→ The input:
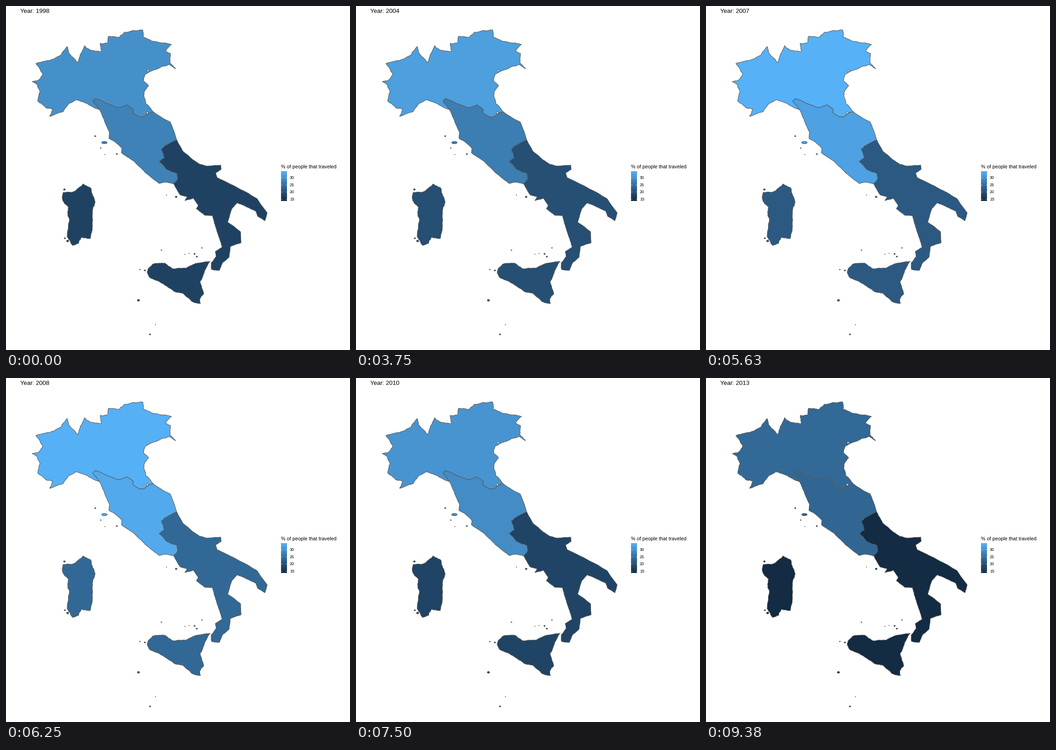
A matplotlib script for the animation above (10000 ms loop, 748 by 748 pixels).

```python
import numpy as np
import matplotlib.pyplot as plt
from matplotlib.animation import FuncAnimation
from matplotlib.colors import LinearSegmentedColormap
from matplotlib.patches import Ellipse, Polygon

SIZE, DPI = 748, 100
PX = 72 / DPI
FIRST_YEAR, YEARS, LOOP_MS = 1998, 16, 10000
OUTLINE = "#595959"

plt.rcParams["font.family"] = "Liberation Sans"
rng = np.random.default_rng(7)
blues = LinearSegmentedColormap.from_list("blues", ["#132B43", "#336A98", "#56B1F7"])

# Colour scale positions at turning points; years between are interpolated.
KEY_YEARS = [1998, 2004, 2005, 2007, 2008, 2009, 2011, 2013]
LEVELS = {
    "north": [.765, .87, 1, 1, .995, .88, .71, .49],
    "center": [.67, .635, .84, .89, .94, .86, .62, .465],
    "south": [.18, .285, .355, .37, .485, .32, .08, 0],
}


def coast(*points, rough=.28, depth=3):
    """Join key points by seeded midpoint displacement."""
    line = np.array(points, float)
    for _ in range(depth):
        step = np.diff(line, axis=0)
        length = np.hypot(*step.T)[:, None]
        normal = np.column_stack([-step[:, 1], step[:, 0]]) / length
        offset = rough * np.sqrt(length) * rng.uniform(-1, 1, length.shape)
        finer = np.empty((2 * len(line) - 1, 2))
        finer[::2] = line
        finer[1::2] = (line[:-1] + line[1:]) / 2 + normal * offset
        line = finer
    return line


def label(x, y, text, px):
    return ax.text(x, y, text, fontsize=px * PX, va="baseline", color="black")


def add_shape(shape, region):
    shape.set(edgecolor=OUTLINE, linewidth=1.07 * PX, joinstyle="round")
    ax.add_patch(shape)
    regions[region].append(shape)


fig = plt.figure(figsize=(SIZE / DPI, SIZE / DPI), dpi=DPI, facecolor="white")
ax = fig.add_axes([0, 0, 1, 1])
ax.axis("off")

alps = coast(
    (95, 240), (102, 224), (88, 222), (69, 207), (74, 187), (68, 171), (57, 165),
    (70, 162), (80, 148), (65, 125), (104, 115), (119, 107), (133, 88), (136, 101),
    (156, 123), (161, 107), (171, 86), (183, 96), (207, 99), (205, 81), (221, 80),
    (223, 66), (246, 68), (257, 57), (297, 52), (298, 68), (322, 77), (360, 84),
    (347, 98), (358, 104), (356, 123))
north_adriatic = coast(
    (356, 123), (369, 136), (355, 127), (338, 132), (303, 148), (299, 162),
    (310, 174), (300, 188), (304, 212), (320, 230))
liguria = coast((204, 226), (195, 223), (176, 212), (152, 204), (137, 212),
                (124, 230), (95, 240), rough=.18)
north_border = coast(
    (320, 230), (310, 233), (300, 241), (290, 241), (275, 231), (277, 226),
    (264, 215), (243, 221), (219, 212), (195, 201), (189, 207), (204, 226), rough=.2)
marche = coast((320, 230), (341, 244), (357, 252), (364, 269), (371, 291), rough=.08)
south_border = coast(
    (371, 291), (350, 302), (338, 311), (344, 331), (333, 338), (348, 354),
    (372, 364), (373, 377), (365, 387))
tyrrhenian = coast(
    (365, 387), (345, 383), (333, 386), (315, 372), (298, 357), (279, 338),
    (251, 319), (252, 310), (235, 294), (224, 288), (225, 274), (214, 250),
    (204, 226), rough=.15)
apulia = coast(
    (371, 291), (384, 315), (406, 334), (421, 344), (436, 348), (467, 346),
    (468, 355), (456, 363), (459, 373), (517, 402), (546, 419), (568, 450),
    (563, 467), (547, 457), (543, 446), (513, 432), (503, 428), (491, 441),
    (482, 470), rough=.1)
calabria = coast(
    (482, 470), (491, 476), (510, 491), (511, 515), (488, 523), (485, 546),
    (471, 558), (464, 575), (447, 573), (446, 559), (457, 545), (455, 534),
    (470, 524), (464, 505), (453, 472), (449, 456), (432, 455), (414, 441),
    (418, 433), (407, 418), (389, 423), (394, 415), (379, 411), (365, 387), rough=.13)
sicily = coast(
    (307, 580), (310, 570), (320, 561), (345, 559), (362, 571), (392, 570),
    (407, 562), (444, 555), (431, 580), (422, 600), (430, 626), (421, 637),
    (423, 647), (405, 643), (385, 625), (366, 621), (333, 599), (313, 591),
    (307, 580), rough=.2)
sardinia = coast(
    (122, 414), (125, 405), (146, 404), (167, 387), (185, 397), (194, 427),
    (189, 440), (188, 480), (183, 506), (164, 503), (158, 516), (144, 520),
    (133, 502), (138, 463), (134, 455), (136, 437), (124, 424), (122, 414))

regions = {name: [] for name in LEVELS}
for name, *parts in [
        ("north", alps, north_adriatic, north_border, liguria),
        ("center", marche, south_border, tyrrhenian, north_border[::-1]),
        ("south", apulia, calabria, south_border[::-1]),
        ("south", sicily), ("south", sardinia)]:
    add_shape(Polygon(np.vstack(parts), closed=True), name)

# Small islands: x, y, width.
ISLANDS = {
    "center": [(214, 297, 12), (194, 283, 3), (206, 309, 2), (215, 323, 1),
               (241, 322, 3), (349, 411, 1)],
    "south": [(370, 415, 4), (134, 511, 5), (128, 505, 3), (127, 399, 4),
              (288, 640, 5), (313, 714, 3), (325, 693, 1), (302, 575, 3),
              (291, 573, 2), (338, 531, 2), (426, 526, 2), (389, 540, 1),
              (398, 538, 1), (410, 539, 3), (415, 545, 3)],
}
for name, islands in ISLANDS.items():
    for x, y, width in islands:
        add_shape(Ellipse((x, y), width, min(.8 * width, 5)), name)

# Lagoon and enclave
for x, y in ((309, 140.5), (307.5, 232)):
    ax.add_patch(Ellipse((x, y), 4, 4, fc="white", ec=OUTLINE, lw=PX))

# Legend
ax.imshow(np.linspace(1, 0, 256)[:, None], cmap=blues, aspect="auto",
          extent=(598, 611, 424, 359), interpolation="bilinear")
label(598, 352.6, "% of people that traveled", 10.8)
for value in range(15, 31, 5):
    y = 419.6 - (value - 15) * 3.1
    for x in (598, 608.4):
        ax.plot([x, x + 2.6], [y, y], color="white", lw=.55 * PX,
                solid_capstyle="butt")
    label(617, y + 3.2, str(value), 9)

title = label(30.7, 15, "", 13.2)
ax.set(xlim=(0, SIZE), ylim=(SIZE, 0))


def draw(frame):
    year = FIRST_YEAR + frame
    title.set_text(f"Year: {year}")
    for name, shapes in regions.items():
        color = blues(float(np.interp(year, KEY_YEARS, LEVELS[name])))
        for shape in shapes:
            shape.set_facecolor(color)
    return [title, *sum(regions.values(), [])]


anim = FuncAnimation(fig, draw, frames=YEARS, interval=LOOP_MS / YEARS,
                     repeat=True, repeat_delay=0, blit=False)
plt.show()
```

→ Task goal:
Every entry above should be returned exactly, with no images included.

→ Answer to the exercise:
A matplotlib script for the animation above (10000 ms loop, 748 by 748 pixels).

```python
import numpy as np
import matplotlib.pyplot as plt
from matplotlib.animation import FuncAnimation
from matplotlib.colors import LinearSegmentedColormap
from matplotlib.patches import Ellipse, Polygon

SIZE, DPI = 748, 100
PX = 72 / DPI
FIRST_YEAR, YEARS, LOOP_MS = 1998, 16, 10000
OUTLINE = "#595959"

plt.rcParams["font.family"] = "Liberation Sans"
rng = np.random.default_rng(7)
blues = LinearSegmentedColormap.from_list("blues", ["#132B43", "#336A98", "#56B1F7"])

# Colour scale positions at turning points; years between are interpolated.
KEY_YEARS = [1998, 2004, 2005, 2007, 2008, 2009, 2011, 2013]
LEVELS = {
    "north": [.765, .87, 1, 1, .995, .88, .71, .49],
    "center": [.67, .635, .84, .89, .94, .86, .62, .465],
    "south": [.18, .285, .355, .37, .485, .32, .08, 0],
}


def coast(*points, rough=.28, depth=3):
    """Join key points by seeded midpoint displacement."""
    line = np.array(points, float)
    for _ in range(depth):
        step = np.diff(line, axis=0)
        length = np.hypot(*step.T)[:, None]
        normal = np.column_stack([-step[:, 1], step[:, 0]]) / length
        offset = rough * np.sqrt(length) * rng.uniform(-1, 1, length.shape)
        finer = np.empty((2 * len(line) - 1, 2))
        finer[::2] = line
        finer[1::2] = (line[:-1] + line[1:]) / 2 + normal * offset
        line = finer
    return line


def label(x, y, text, px):
    return ax.text(x, y, text, fontsize=px * PX, va="baseline", color="black")


def add_shape(shape, region):
    shape.set(edgecolor=OUTLINE, linewidth=1.07 * PX, joinstyle="round")
    ax.add_patch(shape)
    regions[region].append(shape)


fig = plt.figure(figsize=(SIZE / DPI, SIZE / DPI), dpi=DPI, facecolor="white")
ax = fig.add_axes([0, 0, 1, 1])
ax.axis("off")

alps = coast(
    (95, 240), (102, 224), (88, 222), (69, 207), (74, 187), (68, 171), (57, 165),
    (70, 162), (80, 148), (65, 125), (104, 115), (119, 107), (133, 88), (136, 101),
    (156, 123), (161, 107), (171, 86), (183, 96), (207, 99), (205, 81), (221, 80),
    (223, 66), (246, 68), (257, 57), (297, 52), (298, 68), (322, 77), (360, 84),
    (347, 98), (358, 104), (356, 123))
north_adriatic = coast(
    (356, 123), (369, 136), (355, 127), (338, 132), (303, 148), (299, 162),
    (310, 174), (300, 188), (304, 212), (320, 230))
liguria = coast((204, 226), (195, 223), (176, 212), (152, 204), (137, 212),
                (124, 230), (95, 240), rough=.18)
north_border = coast(
    (320, 230), (310, 233), (300, 241), (290, 241), (275, 231), (277, 226),
    (264, 215), (243, 221), (219, 212), (195, 201), (189, 207), (204, 226), rough=.2)
marche = coast((320, 230), (341, 244), (357, 252), (364, 269), (371, 291), rough=.08)
south_border = coast(
    (371, 291), (350, 302), (338, 311), (344, 331), (333, 338), (348, 354),
    (372, 364), (373, 377), (365, 387))
tyrrhenian = coast(
    (365, 387), (345, 383), (333, 386), (315, 372), (298, 357), (279, 338),
    (251, 319), (252, 310), (235, 294), (224, 288), (225, 274), (214, 250),
    (204, 226), rough=.15)
apulia = coast(
    (371, 291), (384, 315), (406, 334), (421, 344), (436, 348), (467, 346),
    (468, 355), (456, 363), (459, 373), (517, 402), (546, 419), (568, 450),
    (563, 467), (547, 457), (543, 446), (513, 432), (503, 428), (491, 441),
    (482, 470), rough=.1)
calabria = coast(
    (482, 470), (491, 476), (510, 491), (511, 515), (488, 523), (485, 546),
    (471, 558), (464, 575), (447, 573), (446, 559), (457, 545), (455, 534),
    (470, 524), (464, 505), (453, 472), (449, 456), (432, 455), (414, 441),
    (418, 433), (407, 418), (389, 423), (394, 415), (379, 411), (365, 387), rough=.13)
sicily = coast(
    (307, 580), (310, 570), (320, 561), (345, 559), (362, 571), (392, 570),
    (407, 562), (444, 555), (431, 580), (422, 600), (430, 626), (421, 637),
    (423, 647), (405, 643), (385, 625), (366, 621), (333, 599), (313, 591),
    (307, 580), rough=.2)
sardinia = coast(
    (122, 414), (125, 405), (146, 404), (167, 387), (185, 397), (194, 427),
    (189, 440), (188, 480), (183, 506), (164, 503), (158, 516), (144, 520),
    (133, 502), (138, 463), (134, 455), (136, 437), (124, 424), (122, 414))

regions = {name: [] for name in LEVELS}
for name, *parts in [
        ("north", alps, north_adriatic, north_border, liguria),
        ("center", marche, south_border, tyrrhenian, north_border[::-1]),
        ("south", apulia, calabria, south_border[::-1]),
        ("south", sicily), ("south", sardinia)]:
    add_shape(Polygon(np.vstack(parts), closed=True), name)

# Small islands: x, y, width.
ISLANDS = {
    "center": [(214, 297, 12), (194, 283, 3), (206, 309, 2), (215, 323, 1),
               (241, 322, 3), (349, 411, 1)],
    "south": [(370, 415, 4), (134, 511, 5), (128, 505, 3), (127, 399, 4),
              (288, 640, 5), (313, 714, 3), (325, 693, 1), (302, 575, 3),
              (291, 573, 2), (338, 531, 2), (426, 526, 2), (389, 540, 1),
              (398, 538, 1), (410, 539, 3), (415, 545, 3)],
}
for name, islands in ISLANDS.items():
    for x, y, width in islands:
        add_shape(Ellipse((x, y), width, min(.8 * width, 5)), name)

# Lagoon and enclave
for x, y in ((309, 140.5), (307.5, 232)):
    ax.add_patch(Ellipse((x, y), 4, 4, fc="white", ec=OUTLINE, lw=PX))

# Legend
ax.imshow(np.linspace(1, 0, 256)[:, None], cmap=blues, aspect="auto",
          extent=(598, 611, 424, 359), interpolation="bilinear")
label(598, 352.6, "% of people that traveled", 10.8)
for value in range(15, 31, 5):
    y = 419.6 - (value - 15) * 3.1
    for x in (598, 608.4):
        ax.plot([x, x + 2.6], [y, y], color="white", lw=.55 * PX,
                solid_capstyle="butt")
    label(617, y + 3.2, str(value), 9)

title = label(30.7, 15, "", 13.2)
ax.set(xlim=(0, SIZE), ylim=(SIZE, 0))


def draw(frame):
    year = FIRST_YEAR + frame
    title.set_text(f"Year: {year}")
    for name, shapes in regions.items():
        color = blues(float(np.interp(year, KEY_YEARS, LEVELS[name])))
        for shape in shapes:
            shape.set_facecolor(color)
    return [title, *sum(regions.values(), [])]


anim = FuncAnimation(fig, draw, frames=YEARS, interval=LOOP_MS / YEARS,
                     repeat=True, repeat_delay=0, blit=False)
plt.show()
```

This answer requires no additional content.